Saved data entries
[Start of Attachment]
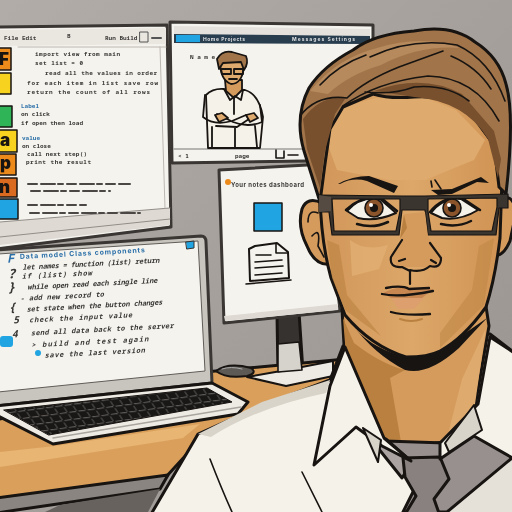
<!DOCTYPE html>
<html lang="en">
<head>
<meta charset="utf-8">
<title>Developer at his desk</title>
<style>
:root{--wall:#a7a29e;--wall-dark:#96918d;--ink:#171412;--frame:#393633;--paper:#f5f3ee;--paper-shade:#dedad3;--skin:#d59b5d;--skin-light:#dfaa6d;--skin-shade:#b9803f;--hair:#a17449;--hair-dark:#78502e;--hair-light:#b68a5c;--desk:#d99f5b;--desk-light:#e8b573;--shirt:#f5f2e9;--shirt-shade:#d9d4ca;--tie:#97908f;--blue:#21a4e2;--link:#2a6fa8;--orange:#ed8a1c;--yellow:#f7d21e;--green:#2fb457}
html,body{margin:0;overflow:hidden}
svg{display:block;width:512px;height:512px;stroke-linejoin:round;stroke-linecap:round}
.ink{stroke:var(--ink);stroke-width:3}
.fine{stroke:var(--ink);stroke-width:1.6;fill:none}
.device{fill:var(--paper);stroke:var(--frame);stroke-width:3}
text{font-family:"Noto Sans Mono","DejaVu Sans",monospace;font-weight:700;font-size:6px;fill:#393735}
.ui{font-family:Inter,"Open Sans",sans-serif}
.code text{font-size:7px;font-style:italic}
.tile{stroke:var(--ink);stroke-width:1.5}
.tile-letter{font:900 17px Inter,sans-serif;fill:var(--ink)}
</style>
</head>
<body>
<svg viewBox="0 0 512 512" role="img" aria-label="Cartoon of a man in glasses, shirt and tie before a laptop and three screens">
<defs>
<linearGradient id="wall-tone" x1="0" y1="0" x2="1" y2="1"><stop offset="0" stop-color="#b1aca7"/><stop offset="1" stop-color="#999490"/></linearGradient>
<linearGradient id="face-tone" x1="0" y1="0" x2="1" y2="0"><stop offset="0" stop-color="#d2975a"/><stop offset=".5" stop-color="#dca769"/><stop offset="1" stop-color="#d09353"/></linearGradient>
<pattern id="keys" width="10" height="7" patternUnits="userSpaceOnUse" patternTransform="skewX(28) rotate(-7)"><rect width="10" height="7" fill="#181716"/><path d="M1 6H8M9 1V5" stroke="#77736f" stroke-width=".8"/></pattern>
</defs>

<rect id="wall" width="512" height="512" fill="url(#wall-tone)"/>

<g id="editor-screen">
<path class="device" d="M-4 27L167 25L171 227L-4 249Z"/>
<path d="M0 30L166 28V44L0 46Z" fill="#eae7e1"/>
<path d="M0 222L170 208V225L0 245Z" fill="var(--paper-shade)"/>
<path d="M0 222L170 208M0 237L170 219" stroke="#928d88" stroke-width="1"/>
<path d="M18 47H166M160 47L165 208" stroke="#bcb7b1" fill="none"/>
<g class="ui">
<text x="4" y="40">File  Edit</text><text x="67" y="38">B</text><text x="105" y="40">Run  Build</text>
<rect x="140" y="32" width="8" height="10" fill="none" stroke="#555"/><path d="M152 38h9" stroke="#555" stroke-width="2"/>
</g>
<text x="35" y="56" textLength="85">import view from main</text>
<text x="35" y="65" textLength="48">set list = 0</text>
<text x="45" y="75" textLength="112">read all the values in order</text>
<text x="27" y="85" textLength="131">for each item in list save row</text>
<text x="27" y="94" textLength="123">return the count of all rows</text>
<text x="21" y="108" style="fill:var(--link)">Label</text>
<text x="21" y="116">on click</text>
<text x="21" y="125" textLength="62">if open then load</text>
<text x="22" y="140" style="fill:var(--link)">value</text>
<text x="22" y="148">on close</text>
<text x="27" y="156" textLength="60">call next step()</text>
<text x="26" y="164" textLength="65">print the result</text>
<g stroke="#4a4744" stroke-width="2" stroke-dasharray="9 4 14 3 5 4"><path d="M28 184H130M31 191H110M28 205H86M30 213H140"/></g>
<g id="app-tiles">
<rect class="tile" x="-4" y="48" width="15" height="22" fill="var(--orange)"/><text class="tile-letter" x="-1" y="65">F</text>
<rect class="tile" x="-4" y="73" width="15" height="21" fill="var(--yellow)"/>
<rect class="tile" x="-4" y="106" width="16" height="21" fill="var(--green)"/>
<rect class="tile" x="-4" y="130" width="21" height="22" fill="var(--yellow)"/><text class="tile-letter" x="0" y="146">a</text>
<rect class="tile" x="-4" y="154" width="20" height="21" fill="var(--orange)"/><text class="tile-letter" x="0" y="169">p</text>
<rect class="tile" x="-4" y="178" width="21" height="19" fill="#d96a20"/><text class="tile-letter" x="-1" y="193">n</text>
<rect class="tile" x="-4" y="199" width="22" height="20" fill="var(--blue)"/>
</g>
</g>

<g id="profile-screen">
<path class="device" d="M170 22L373 25V160L172 163Z"/>
<path d="M174 26L370 29V36L174 34Z" fill="#e5e2dd"/>
<path d="M174 34L370 36V44L174 43Z" fill="#283d4e"/>
<rect x="176" y="35" width="24" height="7" fill="var(--blue)"/>
<text class="ui" x="203" y="41" textLength="42" style="fill:#eee;font-size:5px">Home Projects</text>
<text class="ui" x="292" y="41" textLength="63" style="fill:#eee;font-size:5px">Messages Settings</text>
<text x="190" y="59" textLength="25">Name</text>
<path d="M174 149H304" stroke="#777" stroke-width="1.2"/>
<text x="178" y="158">&lt; 1</text><text x="235" y="158">page</text><path d="M276 150v8h8v-7M288 155h10" class="fine"/>
<g id="avatar" class="ink" style="stroke-width:1.8">
<path d="M206 95Q213 88 224 89L245 90Q259 94 263 117L260 148H208Z" fill="var(--shirt)"/>
<path d="M225 80L226 91L234 98L242 90V80Z" fill="var(--skin)"/>
<path d="M220 61Q220 80 231 84Q242 84 244 67L242 58H224Z" fill="var(--skin-light)"/>
<path d="M219 69L217 59Q222 50 232 52L246 56Q249 63 244 70L241 62L223 63Z" fill="var(--hair)"/>
<path d="M221 69H231V74H222ZM234 69H243V74H234ZM229 79H237" fill="none"/>
<path d="M224 89L230 100L235 96L241 100L243 90M234 98V114" fill="none"/>
<path d="M205 95L203 117Q214 126 232 121L246 115L249 119L237 127L216 126M260 105L262 122Q248 128 233 122L217 114M212 127V148M255 126L257 147M235 128V148" fill="none"/>
<path d="M246 115L254 113L258 118L250 122ZM215 115L222 113L228 118L219 122Z" fill="var(--skin-light)"/>
</g>
</g>

<g id="document-screen">
<path d="M277 315L299 312L303 372L278 374Z" fill="#35322f" class="ink"/>
<path class="device" d="M219 170L325 164L340 311L224 323Z"/>
<path d="M224 316L338 304V310L225 321Z" fill="var(--paper-shade)"/>
<circle cx="228" cy="182" r="3" fill="var(--orange)"/>
<text class="ui" x="231" y="187" textLength="73">Your notes dashboard</text>
<rect class="tile" x="254" y="203" width="28" height="28" fill="var(--blue)"/>
<path d="M255 246L277 243L288 252L289 278L250 281L249 249Z" fill="var(--paper)" class="ink" style="stroke-width:2"/>
<path d="M276 244V253H287M256 255H271M255 262L282 260M255 268L283 266M255 275L282 273" class="fine"/>
<path d="M246 284L291 280" class="fine"/>
</g>

<g id="desk">
<path d="M-4 420L205 372L346 359V420L208 431L165 478L-4 502Z" fill="var(--desk)" class="ink"/>
<path d="M0 452L55 446L200 424L183 438L0 467Z" fill="var(--desk-light)"/>
<path d="M-4 498L168 475L160 489L-4 513Z" fill="#8a8580" class="ink"/>
<path d="M60 505L160 489L148 512H45Z" fill="#67625e"/>
<path d="M247 377L281 371L333 361V376L286 386Z" fill="#eeebe5" class="ink" style="stroke-width:2"/>
<path d="M278 344L299 342L302 370L278 372Z" fill="#d6d2cc" class="fine" style="fill:#d6d2cc"/>
<path d="M216 371Q228 362 251 368Q258 373 247 376Q226 379 216 371Z" fill="#5d5955" class="ink" style="stroke-width:2"/>
<path d="M222 369Q231 366 242 369" stroke="#aaa" fill="none"/>
</g>

<g id="laptop">
<path d="M-4 250L201 236Q206 236 206 242L212 383L-4 406Z" class="device" style="fill:#c8c4be"/>
<path d="M-2 254L198 241L205 371L-2 392Z" fill="var(--paper)" stroke="#605c58"/>
<path d="M186 242L194 241V248L187 249Z" fill="var(--blue)" stroke="#333"/>
<g class="code" transform="rotate(-3 0 260)">
<text x="7" y="263" style="font-size:12px;fill:var(--link)">F</text>
<text class="ui" x="20" y="260" textLength="125" style="fill:var(--link);font-style:normal">Data model Class components</text>
<text x="22" y="271" textLength="137">let names = function (list) return</text>
<text x="7" y="279" style="font-size:13px">?</text><text x="21" y="280" textLength="70">if (list) show</text>
<text x="6" y="292" style="font-size:13px">}</text><text x="26" y="291" textLength="130">while open read each single line</text>
<text x="18" y="302" textLength="84">- add new record to</text>
<text x="6" y="312" style="font-size:12px">{</text><text x="24" y="313" textLength="136">set state when the button changes</text>
<text x="10" y="324" style="font-size:10px">5</text><text x="26" y="324" textLength="103">check the input value</text>
<text x="8" y="338" style="font-size:10px">4</text><text x="27" y="337" textLength="143">send all data back to the server</text>
<text x="27" y="349" textLength="117">&gt; build and test again</text>
<text x="30" y="360" textLength="110">* save the last version</text>
</g>
<rect x="0" y="336" width="13" height="11" rx="3" fill="var(--blue)"/><circle cx="38" cy="353" r="3" fill="var(--blue)"/>
<path d="M-4 406L212 383L248 402L238 414L53 444L-4 415Z" fill="#eeebe5" class="ink"/>
<path d="M4 410L207 388L232 402L49 435Z" fill="url(#keys)" stroke="var(--ink)"/>
<path d="M53 438L241 407" stroke="#aaa59f" stroke-width="1.5"/>
</g>

<g id="shirt">
<path d="M150 516L198 434Q264 404 330 380L343 346L490 334L516 354V516Z" fill="var(--shirt)" class="ink"/>
<path d="M198 434L262 402L330 380L326 393Q258 407 211 437Z" fill="var(--shirt-shade)"/>
<path d="M210 459Q222 490 232 512M302 472L322 512M469 472L512 453" class="fine"/>
<path d="M449 512L479 432L512 444V512Z" fill="#e6e1d8"/>
</g>

<g id="neck">
<path d="M342 309L345 363L385 441Q412 448 444 442L474 413L489 326L485 300Z" fill="var(--skin)" class="ink"/>
<path d="M343 318L354 343Q381 364 405 370L390 378L401 442L385 439L347 368Z" fill="var(--skin-shade)"/>
<path d="M487 318L459 348Q428 376 405 370Q374 354 352 324Q366 345 401 356L435 354Z" fill="var(--ink)"/>
<path d="M486 328L475 404L447 438L462 379Z" fill="var(--skin-light)"/>
</g>

<g id="collar-and-tie" class="ink">
<path d="M385 441L445 443L480 421L512 440V458L447 512H403L415 488L402 460Z" fill="var(--tie)"/>
<path d="M386 439L412 462L402 478L378 448Z" fill="#aaa3a1"/>
<path d="M403 458L440 457L449 479L434 499L440 516H404L416 496L405 477Z" fill="#888180"/>
<path d="M345 347L330 386L314 465L356 427L382 446L411 461L384 438Z" fill="var(--shirt)"/>
<path d="M490 337L478 404L440 443V459L474 436L516 460V354Z" fill="var(--shirt)"/>
<path d="M363 428L381 440L378 462Z" fill="var(--shirt-shade)" stroke-width="2"/>
<path d="M474 405L482 430L449 452L445 443Z" fill="var(--shirt-shade)" stroke-width="2"/>
</g>

<g id="head">
<path d="M322 203Q307 196 302 209Q297 227 307 246Q315 266 330 264Z" fill="var(--skin)" class="ink"/>
<path d="M318 213Q308 209 308 222M312 236Q321 226 318 246L324 257" class="fine"/>
<path d="M501 198Q514 194 516 213L510 241Q503 257 495 255Z" fill="var(--skin)" class="ink"/>
<path d="M321 115L320 195Q321 242 331 278L345 315Q371 346 406 357Q428 357 440 351Q463 339 486 307Q495 279 500 238L504 120L470 75L365 73Z" fill="url(#face-tone)" class="ink"/>
<path d="M326 140L343 107L375 98L421 96L456 110L485 140L474 160L425 180H389L337 170Z" fill="var(--skin-light)"/>
<path d="M327 240L339 245L347 295L381 336L345 310L332 278Z" fill="var(--skin-shade)" opacity=".55"/>
<path d="M494 238L479 246L472 290L440 333L440 348L484 305Z" fill="var(--skin-shade)" opacity=".45"/>
<path d="M350 240Q365 252 388 245L379 269L352 276Z" fill="#e3af74" opacity=".8"/>

<g id="hair">
<path d="M320 202L304 151Q294 117 309 88Q323 66 353 50Q374 34 414 31Q452 24 475 42Q499 57 506 84Q515 115 506 194L499 187L494 145Q481 128 467 108Q445 95 414 97Q389 99 373 94L343 107L330 129L325 164Z" fill="var(--hair)" class="ink"/>
<path d="M303 119Q321 94 345 99L335 114L325 151L320 188L307 149Z" fill="var(--hair-dark)"/>
<path d="M310 91Q337 58 377 48Q422 34 460 48Q420 45 381 65Q348 75 328 94Z" fill="var(--hair-light)"/>
<path d="M374 91Q423 73 462 94L494 131L501 159L498 178L488 139Q465 101 414 97Z" fill="var(--hair-dark)"/>
<path d="M300 116Q317 94 347 98Q364 81 399 67L443 51M343 106Q376 82 428 76Q475 77 499 121M365 92Q393 95 414 87Q447 84 469 101M370 57Q412 37 457 45Q490 60 505 101M320 85Q338 65 366 55M451 56Q477 67 491 89" class="fine"/>
</g>

<g id="eyes">
<path d="M340 184Q353 177 367 181L394 193L398 186L369 176Q352 176 338 184Z" fill="var(--ink)"/>
<path d="M431 190L452 189L481 177L489 183L477 182L452 194L438 195Z" fill="var(--ink)"/>
<path d="M435 180L441 189M431 181L432 187" class="fine"/>
<path d="M347 211Q360 196 380 199L396 213Q376 222 358 218Z" fill="var(--shirt)" class="ink" style="stroke-width:2"/>
<path d="M431 213Q443 197 461 199L478 210Q460 221 442 218Z" fill="var(--shirt)" class="ink" style="stroke-width:2"/>
<g id="iris"><circle cx="374" cy="208" r="9" fill="#8b542a" stroke="var(--ink)" stroke-width="1.6"/><circle cx="374" cy="208" r="4" fill="var(--ink)"/><circle cx="371" cy="205" r="2" fill="#fff"/></g>
<use href="#iris" x="78"/>
<path d="M346 210Q361 195 381 198L397 211M430 212Q443 196 462 198L480 210M357 224Q373 229 388 222M441 224Q457 228 471 221" class="fine" style="stroke-width:2.5"/>
</g>

<g id="glasses">
<path d="M319 195L402 196H425L508 194V208H499L496 235H428L425 210H402L399 235H332L329 212H319Z M332 199L334 231H396L400 211V199ZM428 199V211L431 231H492L497 207V198Z" fill="#3b3530" fill-rule="evenodd" stroke="var(--ink)" stroke-width="1.2"/>
<path d="M319 195L331 197V211L319 212Z" fill="#554b42"/>
</g>

<g id="nose">
<path d="M405 214L401 242L391 258L398 267H432L440 258L428 236L425 212Z" fill="var(--skin)"/>
<path d="M402 240L391 257Q389 268 402 267L410 271V284M410 270Q422 273 430 266Q441 269 441 258L430 243M399 261L405 259M431 260L436 263" class="fine" style="stroke-width:2.2"/>
<path d="M404 214L400 239L407 228Z" fill="var(--skin-shade)"/>
</g>

<g id="mouth">
<path d="M383 293Q399 285 408 289L433 289L422 298H391Z" fill="#c88650"/>
<path d="M391 298H424L414 309H398Z" fill="#dc9f6d"/>
<path d="M382 294Q399 298 433 291M386 288Q402 285 409 289L429 288M391 312Q406 316 430 314" class="fine" style="stroke-width:2.3"/>
<path d="M400 319Q411 323 422 319" stroke="var(--skin-shade)" stroke-width="2" fill="none"/>
</g>
</g>
</svg>
</body>
</html>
[End of Attachment]
* WORK ORDER *
Above are the entries. Copy exactly the part that opens with the line containing "458L440 457L449 479L434" and closes with the line containing "240L339 245L347 295L381", and no more.

* FINISHED EXERCISE *
<path d="M403 458L440 457L449 479L434 499L440 516H404L416 496L405 477Z" fill="#888180"/>
<path d="M345 347L330 386L314 465L356 427L382 446L411 461L384 438Z" fill="var(--shirt)"/>
<path d="M490 337L478 404L440 443V459L474 436L516 460V354Z" fill="var(--shirt)"/>
<path d="M363 428L381 440L378 462Z" fill="var(--shirt-shade)" stroke-width="2"/>
<path d="M474 405L482 430L449 452L445 443Z" fill="var(--shirt-shade)" stroke-width="2"/>
</g>

<g id="head">
<path d="M322 203Q307 196 302 209Q297 227 307 246Q315 266 330 264Z" fill="var(--skin)" class="ink"/>
<path d="M318 213Q308 209 308 222M312 236Q321 226 318 246L324 257" class="fine"/>
<path d="M501 198Q514 194 516 213L510 241Q503 257 495 255Z" fill="var(--skin)" class="ink"/>
<path d="M321 115L320 195Q321 242 331 278L345 315Q371 346 406 357Q428 357 440 351Q463 339 486 307Q495 279 500 238L504 120L470 75L365 73Z" fill="url(#face-tone)" class="ink"/>
<path d="M326 140L343 107L375 98L421 96L456 110L485 140L474 160L425 180H389L337 170Z" fill="var(--skin-light)"/>
<path d="M327 240L339 245L347 295L381 336L345 310L332 278Z" fill="var(--skin-shade)" opacity=".55"/>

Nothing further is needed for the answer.